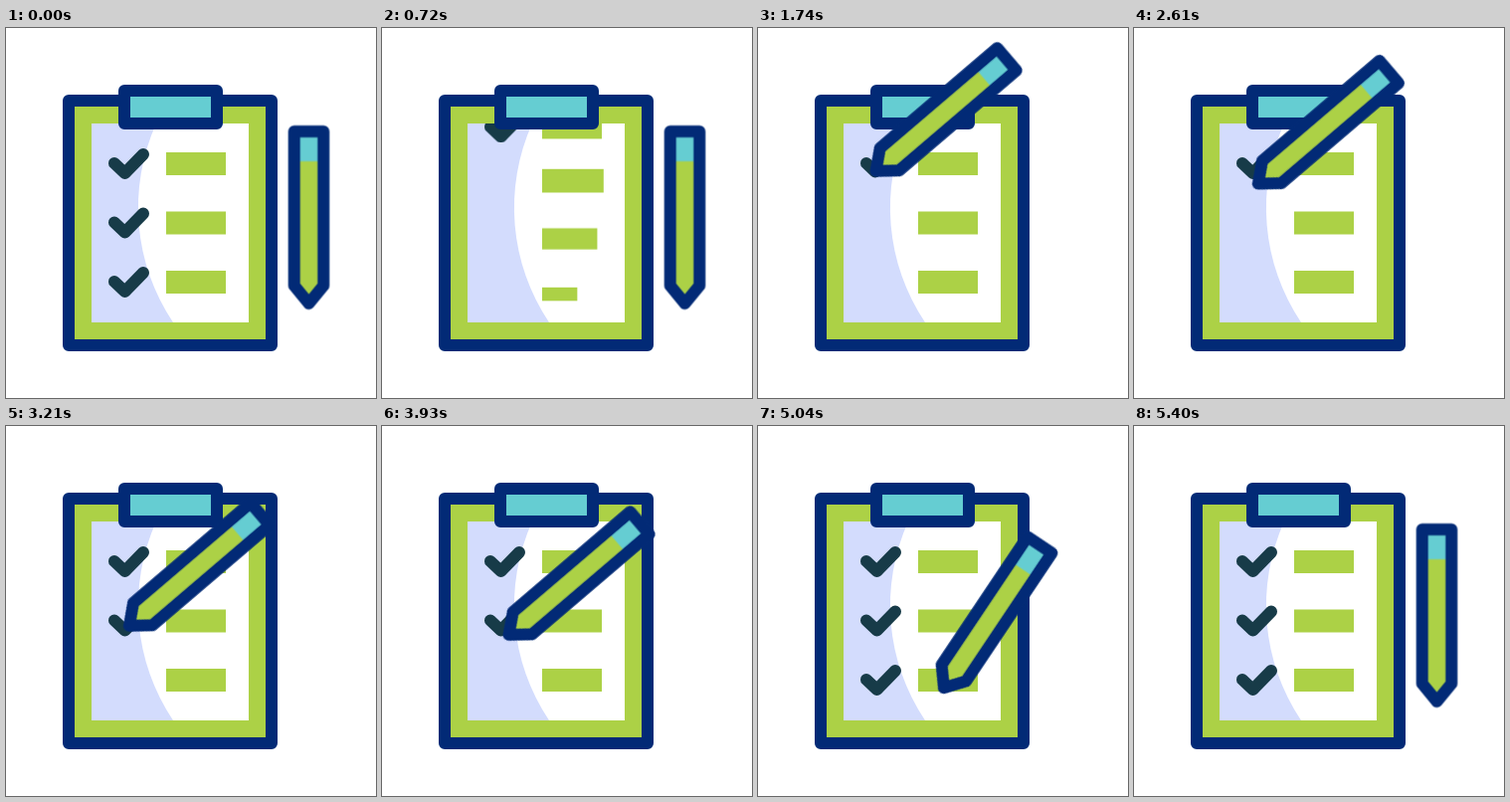
Recreate the animation shown at these times as an HTML page without scripts. Size 372x372 px, loop 5.43 s.

```html
<!DOCTYPE html>
<html lang="en">
<head>
<meta charset="utf-8">
<title>Checklist</title>
<style>
  html, body { margin: 0; height: 100%; overflow: hidden; background: #fff; }
  svg { display: block; width: 100%; height: 100%; }

  .outlined { stroke: #022a76; stroke-width: 12; stroke-linejoin: round; }
  .green { fill: #acd146; }
  .teal { fill: #65cdd2; }
  .check { fill: none; stroke: #173b48; stroke-width: 12; stroke-linecap: round; stroke-linejoin: round; }

  .done, .fresh, .pop, .draw, .pencil { animation: 5430ms linear infinite; }
  .done { animation-name: leave; }
  .fresh { animation-name: arrive; }
  .pop {
    transform-box: fill-box;
    transform-origin: 0 0;
    animation-name: pop;
    animation-delay: calc(var(--row) * 80ms - 5430ms);
  }
  .draw { stroke-dasharray: 100 110; }
  .draw1 { animation-name: draw1; }
  .draw2 { animation-name: draw2; }
  .draw3 { animation-name: draw3; }
  .pencil { animation-name: write; }

  @keyframes leave {
    0%, .55% { transform: none; animation-timing-function: ease-in-out; }
    17.5%, 100% { transform: translateY(-178.5px); }
  }
  @keyframes arrive {
    0%, .55% { transform: translateY(131px); animation-timing-function: ease-in-out; }
    17.5%, 100% { transform: none; }
  }
  @keyframes pop {
    0%, 8.84% { transform: scale(0); animation-timing-function: cubic-bezier(.15, .3, .5, 1); }
    13.26% { transform: scale(1.03); animation-timing-function: ease-in-out; }
    14.92%, 100% { transform: scale(1); }
  }

  /* Each tick: short leg, then long leg */
  @keyframes draw1 {
    0%, 29.56% { stroke-dashoffset: 101; }
    32.41% { stroke-dashoffset: 66; }
    38.12%, 100% { stroke-dashoffset: 0; }
  }
  @keyframes draw2 {
    0%, 54.97% { stroke-dashoffset: 101; }
    57.83% { stroke-dashoffset: 66; }
    63.54%, 100% { stroke-dashoffset: 0; }
  }
  @keyframes draw3 {
    0%, 80.39% { stroke-dashoffset: 101; }
    83.24% { stroke-dashoffset: 66; }
    88.95%, 100% { stroke-dashoffset: 0; }
  }

  @keyframes write {
    0%, 13.26% { transform: translate(304.5px, 190.5px) rotate(0deg); animation-timing-function: cubic-bezier(.4, 0, .75, .85); }
    20.99% { transform: translate(202px, 154px) rotate(49.5deg); animation-timing-function: cubic-bezier(.25, .4, .6, 1); }
    29.56% { transform: translate(173.8px, 78.8px) rotate(49.5deg); }
    32.41% { transform: translate(185.8px, 88.8px) rotate(49.5deg); }
    38.12%, 43.09% { transform: translate(202.8px, 72.8px) rotate(49.5deg); }
    43.09%, 68.51% { animation-timing-function: cubic-bezier(.35, .15, .6, 1); }
    54.97% { transform: translate(173.8px, 138.3px) rotate(49.5deg); }
    57.83% { transform: translate(185.8px, 148.3px) rotate(49.5deg); }
    63.54%, 68.51% { transform: translate(202.8px, 132.3px) rotate(49.5deg); }
    80.39% { transform: translate(173.8px, 197.8px) rotate(49.5deg); }
    83.24% { transform: translate(185.8px, 207.8px) rotate(49.5deg); }
    88.95% { transform: translate(202.8px, 191.8px) rotate(49.5deg); animation-timing-function: ease-in-out; }
    98.9%, 100% { transform: translate(304.5px, 190.5px) rotate(0deg); }
  }
</style>
</head>
<body>
<svg viewBox="0 0 372 372">
  <defs>
    <clipPath id="paper"><rect x="86" y="96" width="158" height="200"/></clipPath>
    <path id="tick" d="M109 136L119.5 146L138 127" pathLength="100"/>
    <rect id="bar" class="green" x="161" y="125" width="60" height="23"/>
    <g id="row">
      <use href="#tick" class="check"/>
      <use href="#bar"/>
    </g>
  </defs>

  <rect class="outlined green" x="63" y="73" width="204" height="246"/>
  <rect x="86" y="96" width="158" height="200" fill="#fff"/>
  <path d="M86 96H151A207 207 0 0 0 168 296H86Z" fill="#d3dcfd"/>

  <g clip-path="url(#paper)">
    <g class="done">
      <use href="#row"/>
      <use href="#row" y="59.5"/>
      <use href="#row" y="119"/>
    </g>
    <g class="fresh">
      <rect class="green pop" style="--row:0" x="161" y="125" width="60" height="23"/>
      <rect class="green pop" style="--row:1" x="161" y="184.5" width="60" height="23"/>
      <rect class="green pop" style="--row:2" x="161" y="244" width="60" height="23"/>
    </g>
    <use href="#tick" class="check draw draw1"/>
    <use href="#tick" class="check draw draw2" y="59.5"/>
    <use href="#tick" class="check draw draw3" y="119"/>
  </g>

  <rect class="outlined teal" x="119" y="63" width="93" height="33"/>

  <g class="pencil">
    <path class="green" d="M-14.75 -86.5H14.75V68.5L0 86.5L-14.75 68.5Z"/>
    <rect class="teal" x="-14.75" y="-86.5" width="29.5" height="30"/>
    <path class="outlined" fill="none" d="M-14.75 -86.5H14.75V68.5L0 86.5L-14.75 68.5Z"/>
  </g>
</svg>
</body>
</html>
```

::::::::::

Activity
Find all the lines containing "stroke" in the material, then copy them.

Result for this task
  .outlined { stroke: #022a76; stroke-width: 12; stroke-linejoin: round; }
  .check { fill: none; stroke: #173b48; stroke-width: 12; stroke-linecap: round; stroke-linejoin: round; }
  .draw { stroke-dasharray: 100 110; }
    0%, 29.56% { stroke-dashoffset: 101; }
    32.41% { stroke-dashoffset: 66; }
    38.12%, 100% { stroke-dashoffset: 0; }
    0%, 54.97% { stroke-dashoffset: 101; }
    57.83% { stroke-dashoffset: 66; }
    63.54%, 100% { stroke-dashoffset: 0; }
    0%, 80.39% { stroke-dashoffset: 101; }
    83.24% { stroke-dashoffset: 66; }
    88.95%, 100% { stroke-dashoffset: 0; }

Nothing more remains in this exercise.